We’ve tried repeatedly to help our child, draining the family’s financial resources. We’ve also invested large amounts of time and energy attempting to save them.
Yet nothing has worked.
It’s understandable to want to give up. But how can we? This is our child!
These are the 6 reasons I never gave up:
- Because God is a big God—bigger and greater than our child’s problems. He’s the Sovereign King of the universe who’s in complete control of all things. Nothing is impossible for Him.
- Because God cares and understands—more than we can comprehend. He cared enough to give his son, Jesus, to die for them.
- Because God is all-powerful—it’s never too late for them to change. They can get better and recover. They can stop their addictive behavior; the stealing and deceiving. They can get help and find their way back to wholeness, to a healthy relationship with you and most of all, with their Creator.
- Because nothing is too hard for God—He can do what no man, no counselor, no psychiatrist or rehab can do. He can transform a sinner into a saint; the lost into the found. The sick can be healed. Hard hearts can be softened. Stubborn souls can surrender. The dead can be raised to life. If God resurrected Jesus to give us eternal life, then what can he not do?

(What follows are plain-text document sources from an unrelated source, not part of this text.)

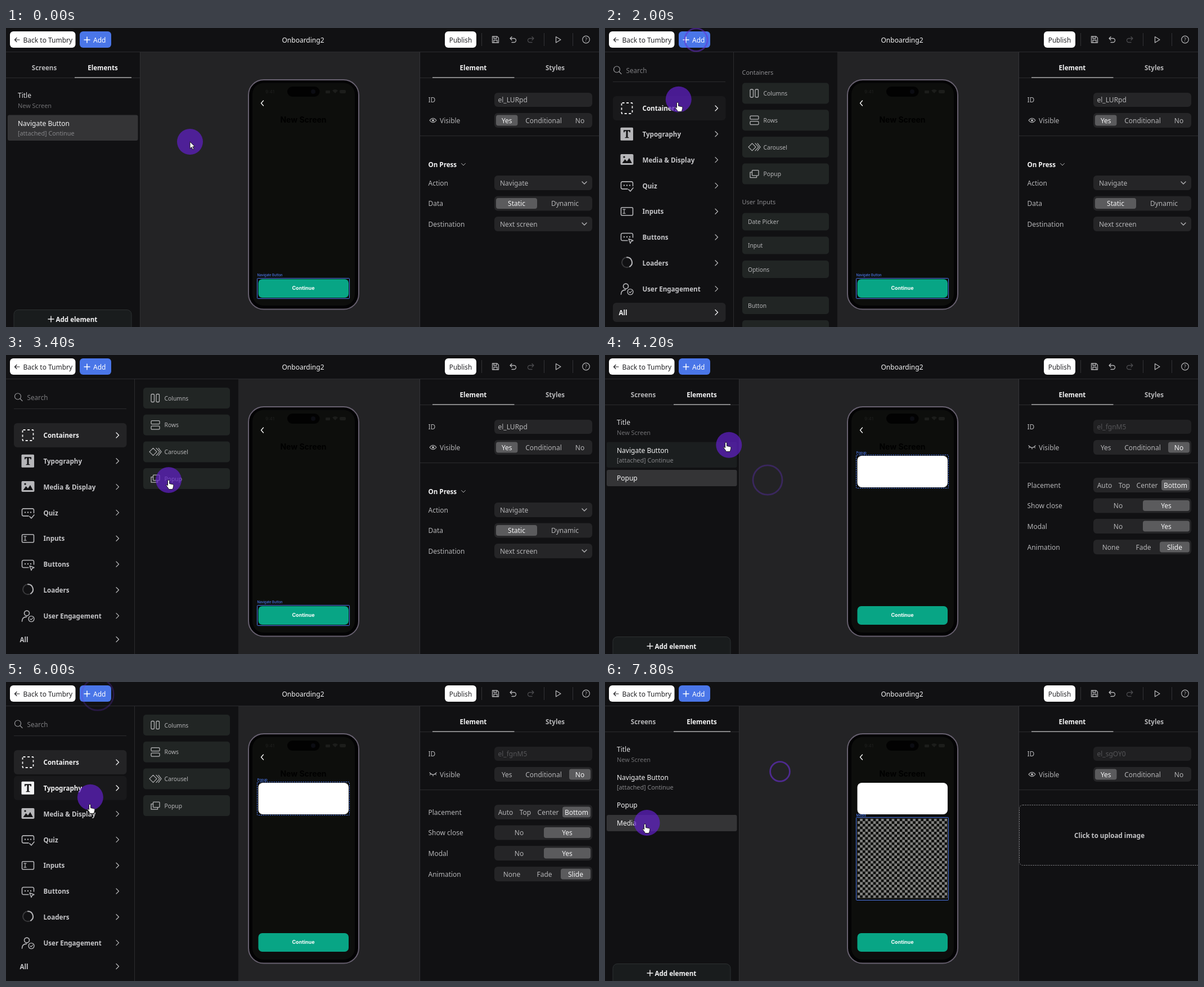
These frames come from a looping animation (1054 px wide and 531 px high, 8000 ms). An HTML page:

```html
<!DOCTYPE html>
<html lang="en">
<head>
<meta charset="utf-8">
<title>Screen builder</title>
<style>
html, body { margin: 0; width: 100%; height: 100%; overflow: hidden; background: #111113; }
svg { display: block; width: 1054px; height: 531px; }
text { font-family: "Noto Sans", "Open Sans", sans-serif; white-space: pre; }
.phone { font-family: Inter, "Noto Sans", sans-serif; }
</style>
</head>
<body>
<svg id="stage" viewBox="0 0 1054 531"></svg>
<script>
const LOOP = 8000, STEP = 200, LAG = 25;
const stage = document.getElementById('stage');
const DARK = '#111113', LINE = '#2b2b2e', FIELD = '#252527', TILE = '#212524';
const BLUE = '#4a76e8', GREY = '#b4b4b6', WHITE = '#f4f4f5';

const rect = (x, y, x2, y2, r, fill, extra = '') =>
  `<rect x="${x}" y="${y}" width="${x2 - x}" height="${y2 - y}" rx="${r}" fill="${fill}" ${extra}/>`;
const stroke = (d, color = GREY, w = 1.3, extra = '') =>
  `<path d="${d}" fill="none" stroke="${color}" stroke-width="${w}" stroke-linecap="round" stroke-linejoin="round" ${extra}/>`;
const shape = (d, fill) => `<path d="${d}" fill="${fill}"/>`;
const circle = (x, y, r, fill, extra = '') => `<circle cx="${x}" cy="${y}" r="${r}" fill="${fill}" ${extra}/>`;
const outline = (color, w = 1.3) => `stroke="${color}" stroke-width="${w}"`;
// y is the optical middle of the line
const text = (x, y, s, fill = GREY, size = 12, weight = 400, anchor = 'start', cls = '') =>
  `<text x="${x}" y="${y + size * .36}" fill="${fill}" font-size="${size}" font-weight="${weight}" text-anchor="${anchor}" class="${cls}">${s}</text>`;
const mid = (x, y, s, fill, size, weight, cls) => text(x, y, s, fill, size, weight, 'middle', cls);
const bold = (x, y, s, fill, anchor) => text(x, y, s, fill, 11.6, 600, anchor);
const at = (x, y, s) => `<g transform="translate(${x} ${y})">${s}</g>`;
const hline = (x, x2, y, color = LINE) => rect(x, y, x2, y + 1, 0, color);
const vline = (x, y, y2, color = LINE) => rect(x, y, x + 1, y2, 0, color);
const down = (x, y) => stroke(`M${x - 4} ${y - 2}l4 4 4-4`, GREY, 1.4);

// Pointer path: time, x, y
const path = [
  [0, 327, 202], [400, 327, 202], [1200, 162, 22], [1600, 162, 22], [1900, 136, 111],
  [2000, 129, 132], [2200, 126, 148], [2450, 220, 154], [2600, 243, 156], [3000, 286, 217],
  [3200, 289, 222], [3850, 289, 222], [4200, 215, 155], [4800, 167, 30], [5000, 163, 22],
  [5600, 163, 22], [6000, 149, 217], [6200, 148, 236], [6500, 150, 236], [6900, 311, 159],
  [7480, 311, 159], [7700, 85, 244], [7800, 71, 252], [8000, 71, 252]
];
// Clicks: time, x, y
const clicks = [[1550, 162, 21], [3420, 289, 222], [5100, 163, 22], [7500, 311, 159]];

function pointer(t) {
  if (t <= 0) return { x: path[0][1], y: path[0][2] };
  const i = path.findIndex(k => k[0] >= t);
  const [t0, x0, y0] = path[i - 1], [t1, x1, y1] = path[i];
  const p = (t - t0) / (t1 - t0);
  return { x: x0 + (x1 - x0) * p, y: y0 + (y1 - y0) * p };
}

function header() {
  const ink = '#222225';
  return rect(0, 0, 1054, 42, 0, DARK) + hline(0, 1054, 42) +
    rect(7, 6, 123.5, 35, 6, '#fff') + stroke('M24 21h-8.500m3.500-3.500l-3.500 3.500 3.500 3.500', ink, 1.2) +
    text(30.5, 21.5, 'Back to Tumbry', ink) +
    rect(131, 6, 187, 35, 6, BLUE) + stroke('M139 21h10m-5-5v10', '#fff', 1.5) + text(155, 21.5, 'Add', '#fff') +
    mid(528, 21.5, 'Onboarding2', WHITE) +
    rect(780, 6, 836, 35, 6, '#fff') + mid(808, 21.5, 'Publish', ink, 11.7) +
    [845, 956, 1007].map(x => vline(x, 9, 32, '#333336')).join('') +
    stroke('M864.500 15h8.500l2.500 2.500v8.500h-11zM867 15v3.500h5v-3.500M867 26v-4.500h6v4.500') +
    stroke('M899 15.500l-3 3 3 3M896 18.500h7a3.500 3.500 0 0 1 0 7h-4') +
    stroke('M935 15.500l3 3-3 3M938 18.500h-7a3.500 3.500 0 0 0 0 7h4', '#4a4a4d') +
    stroke('M977.500 15.500v10.500l8.500-5.200z') +
    circle(1031, 20.500, 6.300, 'none', outline(GREY, 1.2)) + mid(1031, 20.500, '?', GREY, 9);
}

function phone(sel) {
  const dim = '#1c1d1b', hasPopup = sel !== 'nav';
  const frame = (y, y2, extra = '') => rect(446.5, y, 610.5, y2, 1, 'none', outline(BLUE, 1) + extra);
  const label = (y, s) => text(446.5, y, s, BLUE, 5.9, 500, 'start', 'phone');
  let s = rect(431, 92, 627, 499.500, 27, '#030304', outline('#67606f', 2)) +
    rect(438, 97.500, 620, 493, 20, '#0d0e0c') +
    rect(500, 104, 557.500, 122, 9, '#020202') + circle(546, 113, 4, '#0b0c12') +
    mid(469, 113, '9:41', dim, 8, 600, 'phone') +
    rect(568, 111, 576, 116, 1, dim) + shape('M580 111q5-4 10 0l-5 5z', dim) + rect(593, 110, 604, 116, 2, dim) +
    stroke('M457.500 129l-4 4.500 4 4.500', '#fff', 1.3) +
    mid(528.500, 163, 'New Screen', '#000', 14, 700, 'phone') +
    rect(448.500, 446, 609, 479, 7, '#08a585') + mid(528.500, 462, 'Continue', '#fff', 9, 700, 'phone');
  if (sel === 'nav') s += frame(444.500, 480.500) + label(439, 'Navigate Button');
  if (hasPopup) s += rect(448.500, 179, 609, 235, 8, '#fff');
  if (sel === 'popup') s += frame(177.500, 236.500, ' stroke-dasharray="2.500 1.500"') + label(173.500, 'Popup');
  if (sel === 'media') s += rect(448.500, 242.500, 609, 384, 0, 'url(#check)') + frame(240.500, 387.500) + label(236.500, 'Media');
  return s;
}

// Options: label, left and right edge
function segments(y, options, chosen) {
  return rect(868, y - 13, 1042, y + 13, 6, FIELD) + options.map(([s, x, x2]) =>
    (s === chosen ? rect(x, y - 9.500, x2, y + 9.500, 4, '#5b5b5d') : '') +
    mid((x + x2) / 2, y + .5, s, s === chosen ? WHITE : GREY)).join('');
}
const select = (y, s) => rect(868, y - 13, 1042, y + 13, 6, FIELD) + text(878, y + .5, s) + down(1028, y);

function inspector(sel) {
  const id = { nav: 'el_LURpd', popup: 'el_fgnM5', media: 'el_sgOY0' }[sel];
  const shown = sel !== 'popup', row = (y, s) => text(750.500, y, s);
  const noYes = [['No', 871, 953], ['Yes', 956, 1039]];
  let s = rect(736, 43, 1054, 531, 0, DARK) + vline(735, 43, 531, '#353538') +
    bold(830.500, 70.5, 'Element', WHITE, 'middle') + bold(976, 70.5, 'Styles', GREY, 'middle') +
    hline(736, 1054, 88) + hline(758, 903.500, 87.500, '#eee') +
    row(128, 'ID') + rect(868, 115, 1042, 140, 6, sel === 'nav' ? FIELD : '#202022') +
    text(874.500, 128, id, sel === 'nav' ? GREY : '#545457') +
    (shown
      ? stroke('M753 164q6-7.500 12 0q-6 7.500-12 0z', GREY, 1.2) + circle(759, 164, 2, GREY)
      : stroke('M753 161q6 7 12 0M755 163l-1.500 2M759 164.500v2.500M763 163l1.500 2', GREY, 1.2)) +
    text(771, 164.500, 'Visible') +
    segments(164, [['Yes', 871, 909.500], ['Conditional', 915, 996], ['No', 1001, 1039]], shown ? 'Yes' : 'No') +
    hline(736, 1054, 191);
  if (sel === 'nav') {
    s += bold(750.500, 243, 'On Press', WHITE) + stroke('M809.500 240.500l3.500 3.500 3.500-3.500', GREY, 1) +
      row(275.5, 'Action') + select(275, 'Navigate') +
      row(312, 'Data') + segments(311.5, [['Static', 871, 944], ['Dynamic', 948, 1039]], 'Static') +
      row(349, 'Destination') + select(348, 'Next screen');
  } else if (sel === 'popup') {
    s += row(231.5, 'Placement') +
      segments(231, [['Auto', 872, 904], ['Top', 908, 938], ['Center', 942, 985], ['Bottom', 989, 1039]], 'Bottom') +
      row(268, 'Show close') + segments(267.500, noYes, 'Yes') +
      row(304.500, 'Modal') + segments(304, noYes, 'Yes') +
      row(341.500, 'Animation') +
      segments(341, [['None', 880, 918], ['Fade', 940, 974], ['Slide', 986, 1039]], 'Slide');
  } else {
    s += rect(736.5, 218.500, 1070, 325.500, 6, 'none', outline('#7c7c7f', 1) + ' stroke-dasharray="2.500 1.500"') +
      bold(896.500, 272.500, 'Click to upload image', '#c4c4c6', 'middle');
  }
  return s;
}

function elements(sel, p) {
  const rows = [['nav', 154.500, 200], ['popup', 204, 233], ['media', 236, 265]];
  let s = rect(0, 43, 238, 531, 0, DARK) + vline(238, 43, 531, '#2f2f32') +
    bold(68, 70.5, 'Screens', GREY, 'middle') + bold(172, 70.5, 'Elements', WHITE, 'middle') +
    hline(0, 238, 88) + hline(122, 223, 87.500, '#eee');
  rows.forEach(([name, y, y2], i) => {
    if (i > 0 && sel === 'nav' || i > 1 && sel === 'popup') return;
    const hover = p.x < 235 && p.y > y && p.y < y2;
    if (name === sel || hover) s += rect(3, y, 234.500, y2, 3, name === sel ? '#343436' : '#1b1e1f');
    if (i) s += text(21, (y + y2) / 2 + .5, name === 'popup' ? 'Popup' : 'Media', WHITE);
  });
  return s + text(21, 120, 'Title', '#dcdcde') + text(21, 138.500, 'New Screen', '#6e6e71', 10.9) +
    text(21, 169.500, 'Navigate Button', WHITE) + text(21, 187.500, '[attached] Continue', '#858588', 10.8) +
    rect(14, 500.500, 223, 540, 8, '#191c1d', outline('#2d3132', 1)) +
    stroke('M75 517h10m-5-5v10', WHITE, 1.4) + bold(88.5, 517.5, 'Add element', WHITE);
}

const bubble = 'M1 6h-9a2.500 2.500 0 0 1-2.500-2.500v-8a2.500 2.500 0 0 1 2.500-2.500h16a2.500 2.500 0 0 1 2.500 2.500v5';
const dots = c => [-5, 0, 5].map(x => circle(x, -.5, 1.2, c)).join('');
const menu = [
  ['Containers', c => rect(-9.500, -9.500, 9.500, 9.500, 1, 'none', outline(c, 1.8) + ' stroke-dasharray="4 3.600"')],
  ['Typography', c => rect(-11.500, -11.500, 11, 11.500, 1.5, c) + shape('M-6-7h12v4h-1.500l-.5-2h-2.500v10.500l2 .5v1h-7v-1l2-.5v-10.500h-2.500l-.5 2h-1.500z', DARK)],
  ['Media &amp; Display', c => rect(-11.500, -10, 11.500, 9, 2, c) + shape('M-8.500 6l5-7 3.500 4 4-6 5 9z', DARK) + circle(-5, -5, 1.7, DARK)],
  ['Quiz', c => stroke(bubble, c, 1.6) + dots(c) + stroke('M3 7l3 3 5-6', c, 1.6)],
  ['Inputs', c => rect(-10.500, -7, 10.500, 7, 2, 'none', outline(c, 1.6)) + stroke('M-7-3.500h4M-5-3.500v7M-7 3.500h4', c, 1.2)],
  ['Buttons', c => stroke(bubble, c, 1.6) + dots(c) + stroke('M3 3l8 3-3.500 1.500-1.500 3.500z', c, 1.4)],
  ['Loaders', c => circle(0, -1, 9, 'none', outline('#39393b', 2)) + stroke('M0-10a9 9 0 0 1 5 16.500', c, 2)],
  ['User Engagement', c => circle(-2, -4.500, 4.500, 'none', outline(c, 1.6)) + stroke('M-10.500 10q0-8 8-8', c, 1.6) +
    circle(6, 5.500, 5, 'none', outline(c, 1.4)) + stroke('M3.800 5.500l1.700 1.700 3-3.200', c, 1.2)],
  ['All']
];

function categories(t, chosen, p) {
  const hover = p.x < 215 && p.y > 119 ? Math.round((p.y - 142.5) / 45.8) : -1;
  let s = rect(0, 43, 228, 531, 0, DARK) + vline(228, 43, 531) +
    circle(21, 73.500, 5.500, 'none', outline('#98989b', 1.2)) + stroke('M25 77.500l4 4', '#98989b', 1.2) +
    text(37.5, 75.500, 'Search', '#7d7d80', 11.7) + hline(14, 214, 95);
  if ((t + 500) % 1000 < 500) s += vline(38, 67, 83, '#ddd');
  menu.forEach(([name, icon], i) => {
    const last = !icon, y = last ? 505 : 142.5 + 45.8 * i;
    const on = i === chosen, lit = on || i === hover, color = lit ? '#f2f2f3' : '#b6b6b9';
    if (lit) s += rect(14, y - (last ? 17 : 21.500), 214.500, y + (last ? 17 : 21.500), 6, on ? '#232325' : '#19191b');
    if (icon) s += at(39, y, icon(color));
    s += bold(last ? 24.5 : 66.5, y + .5, name, lit ? WHITE : '#c6c6c9') +
      stroke(`M196 ${y - 4.5}l4.500 4.500-4.500 4.500`, lit ? WHITE : GREY, 1.3);
  });
  return s;
}

const containers = [
  ['Columns', rect(-7, -7, -1.500, 7, 1.500, 'none', outline(GREY)) + rect(2, -7, 7.500, 7, 1.500, 'none', outline(GREY))],
  ['Rows', rect(-7, -7.500, 8, -1.500, 1.500, 'none', outline(GREY)) + rect(-7, 2, 8, 8, 1.500, 'none', outline(GREY))],
  ['Carousel', stroke('M-3.500-6.500l6.500 6.500-6.500 6.500-6.500-6.500zM2-6.500l6 6.500-6 6.500M6-6.500l5 6.500-5 6.500', GREY, 1.2)],
  ['Popup', rect(-3.500, -6.500, 8, 3, 1, 'none', outline(GREY)) + stroke('M-4-3h-3v9.500h11.500v-3', GREY)]
];
const tile = (y, h, s) => rect(244, y - h / 2, 398, y + h / 2, 5, TILE) + text(254, y + .5, s, GREY, 10.3);
const containerTiles = y0 => containers.map(([name, icon], i) => {
  const y = y0 + 47.700 * i;
  return rect(244, y - 18.500, 398, y + 18.500, 5, TILE) + at(265, y, icon) + text(281.5, y + .5, name, GREY, 10.3);
}).join('');

function mediaTiles(t, p) {
  const over = p.x > 244 && p.x < 398 && p.y < 203;
  const drawn = Math.min(1, ((t - 7000 + 8000) % 1600) / 830) * 100;
  return rect(244, 58, 398, 203.500, 5, over ? '#28272d' : TILE) +
    rect(262, 80, 380, 165, 3, over ? '#eeeeee' : '#d9d9db') + circle(291, 105, 7.700, '#5080fa') +
    shape('M270 157.500l28-26 12 11 22-22 38.500 37z', '#5080fa') +
    mid(320.500, 188, 'Image/Video', over ? WHITE : GREY, 10.5) +
    rect(244, 214, 398, 360, 5, TILE) + rect(262, 236, 380, 321, 3, '#d9d9db') +
    (drawn ? stroke('M289 296l22-1.500 14-19 15 8 15-21', '#4f7cf0', 3, `pathLength="100" stroke-dasharray="${drawn} 200" style="stroke-linecap:butt"`) : '') +
    mid(320.500, 344, 'Chart', GREY, 10.5) + tile(387, 31, 'Raw HTML');
}

function catalog(t, chosen, p) {
  let s = rect(229, 43, 413, 531, 0, DARK);
  if (chosen === 0) return s + containerTiles(76.5);
  if (chosen === 2) return s + mediaTiles(t, p);
  s += text(243.5, 79, 'Containers', '#8c8c8f', 10.9) + containerTiles(116) + text(243.5, 309.500, 'User Inputs', '#8c8c8f', 10.9);
  [[344, 'Date Picker'], [386, 'Input'], [428.5, 'Options'], [492.5, 'Button'], [534.5, '']]
    .forEach(([y, name]) => s += tile(y, 31, name));
  return s;
}

function cursor(p, dot, hand) {
  const edge = 'stroke="#111" stroke-width=".9" stroke-linejoin="round"';
  const d = hand
    ? 'M-1.500 1.500a1.500 1.500 0 0 1 3 0v5l6 1.300q1.500.500 1.500 2.200l-1 4-1 2.500h-6.500l-1.500-2.500-3-4q-1-2 1-1.700l1.500 1.700z'
    : 'M0 0v12.200l2.900-2.700 2 4.500 2-.9-2-4.400h3.900z';
  return circle(dot.x, dot.y, 23, '#6220c8', 'opacity=".7"') +
    at(p.x, p.y, `<path d="${d}" fill="#fff" ${edge}/>`);
}

function ripples(t) {
  return clicks.map(([start, x, y]) => {
    const age = (t - start) / 1000;
    return age < 0 || age > 1 ? '' : circle(x, y, 12 + 18 * age, 'none', outline('#6a30d0', 2.8) + ` opacity="${.8 - .6 * age}"`);
  }).join('');
}

function draw(t) {
  const p = pointer(t), dot = pointer(t - LAG);
  const sel = t < 3600 ? 'nav' : t < 7600 ? 'popup' : 'media';
  const open = t >= 1600 && t < 3600 || t >= 5200 && t < 7600;
  const chosen = t < 2200 ? 8 : t < 6400 ? 0 : 2;
  const hand = p.x < 235 || open && t < 5000;
  const cell = 4.7, cellColor = '#80807e';
  stage.innerHTML =
    `<defs><pattern id="check" width="${2 * cell}" height="${2 * cell}" patternUnits="userSpaceOnUse" x="448.500" y="242.500">
      ${rect(cell, 0, 2 * cell, cell, 0, cellColor)}${rect(0, cell, cell, 2 * cell, 0, cellColor)}</pattern></defs>` +
    rect(0, 0, 1054, 531, 0, '#232325') + phone(sel) + inspector(sel) +
    (open ? categories(t, chosen, dot) + catalog(t, chosen, dot) : elements(sel, dot)) +
    header() + ripples(t) + cursor(p, dot, hand);
}

const begin = performance.now();
let shown = -1;
function tick() {
  const t = Math.floor((performance.now() - begin) % LOOP / STEP) * STEP;
  if (t !== shown) draw(shown = t);
  requestAnimationFrame(tick);
}
tick();
</script>
</body>
</html>
```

- Because God loves your child with an everlasting love—even more than you. He’s crazy about them and will do whatever it takes to reach them. But he won’t force them to respond.
- Because God wants you to trust Him—even though things may look hopeless at this moment. As you bring your child to Him, He can bring something very, very good out of something very, very bad. He’s still with them. He’ll never leave.
At my lowest point, I received an astonishing phone call. My daughter had finally agreed to go into rehab! I never thought it would happen. I’d almost given up. In moments of despair, a dear friend would often encourage me with these words,
“As long as your child is still breathing, there is still hope.”
Yes, dear parent, there is.
“May the Lord answer you when you are in distress; may the name of the God of Jacob protect you. May he send you help . . . and grant you support . . . may he give you the desire of your heart and make all your plans succeed . . . may the Lord grant all your requests . . . Some trust in horses, but we trust in the name of the Lord our God . . . we rise up and stand firm” (Psalm 20:1-5, 7).
Great and loving God, when I feel like giving up, help me remember these things and keep trusting you with my child. I’ll hold on to hope because of who you are.
In your life-giving name. Amen.
Write down these six things on a piece of paper or print them out. Put it where you can see them the next time you feel tempted to give up and stand firm in the Lord!
Dena sums it up well.
“Let go…and Let God”,
If your teen is just starting to dabble in the areas Dena mentions, I would encourage you to start with our book With All Due Respect: 40 Days to a More Fulfilling Relationship with Your Teens and Tweens. In the book you will have opportunity to take a parenting assessment and find ways to rebuild the relationship with your difficult teen. If your teen needs intervention, Tom and Dena provide hope for parents who need to make difficult choices. Be sure to check out their website.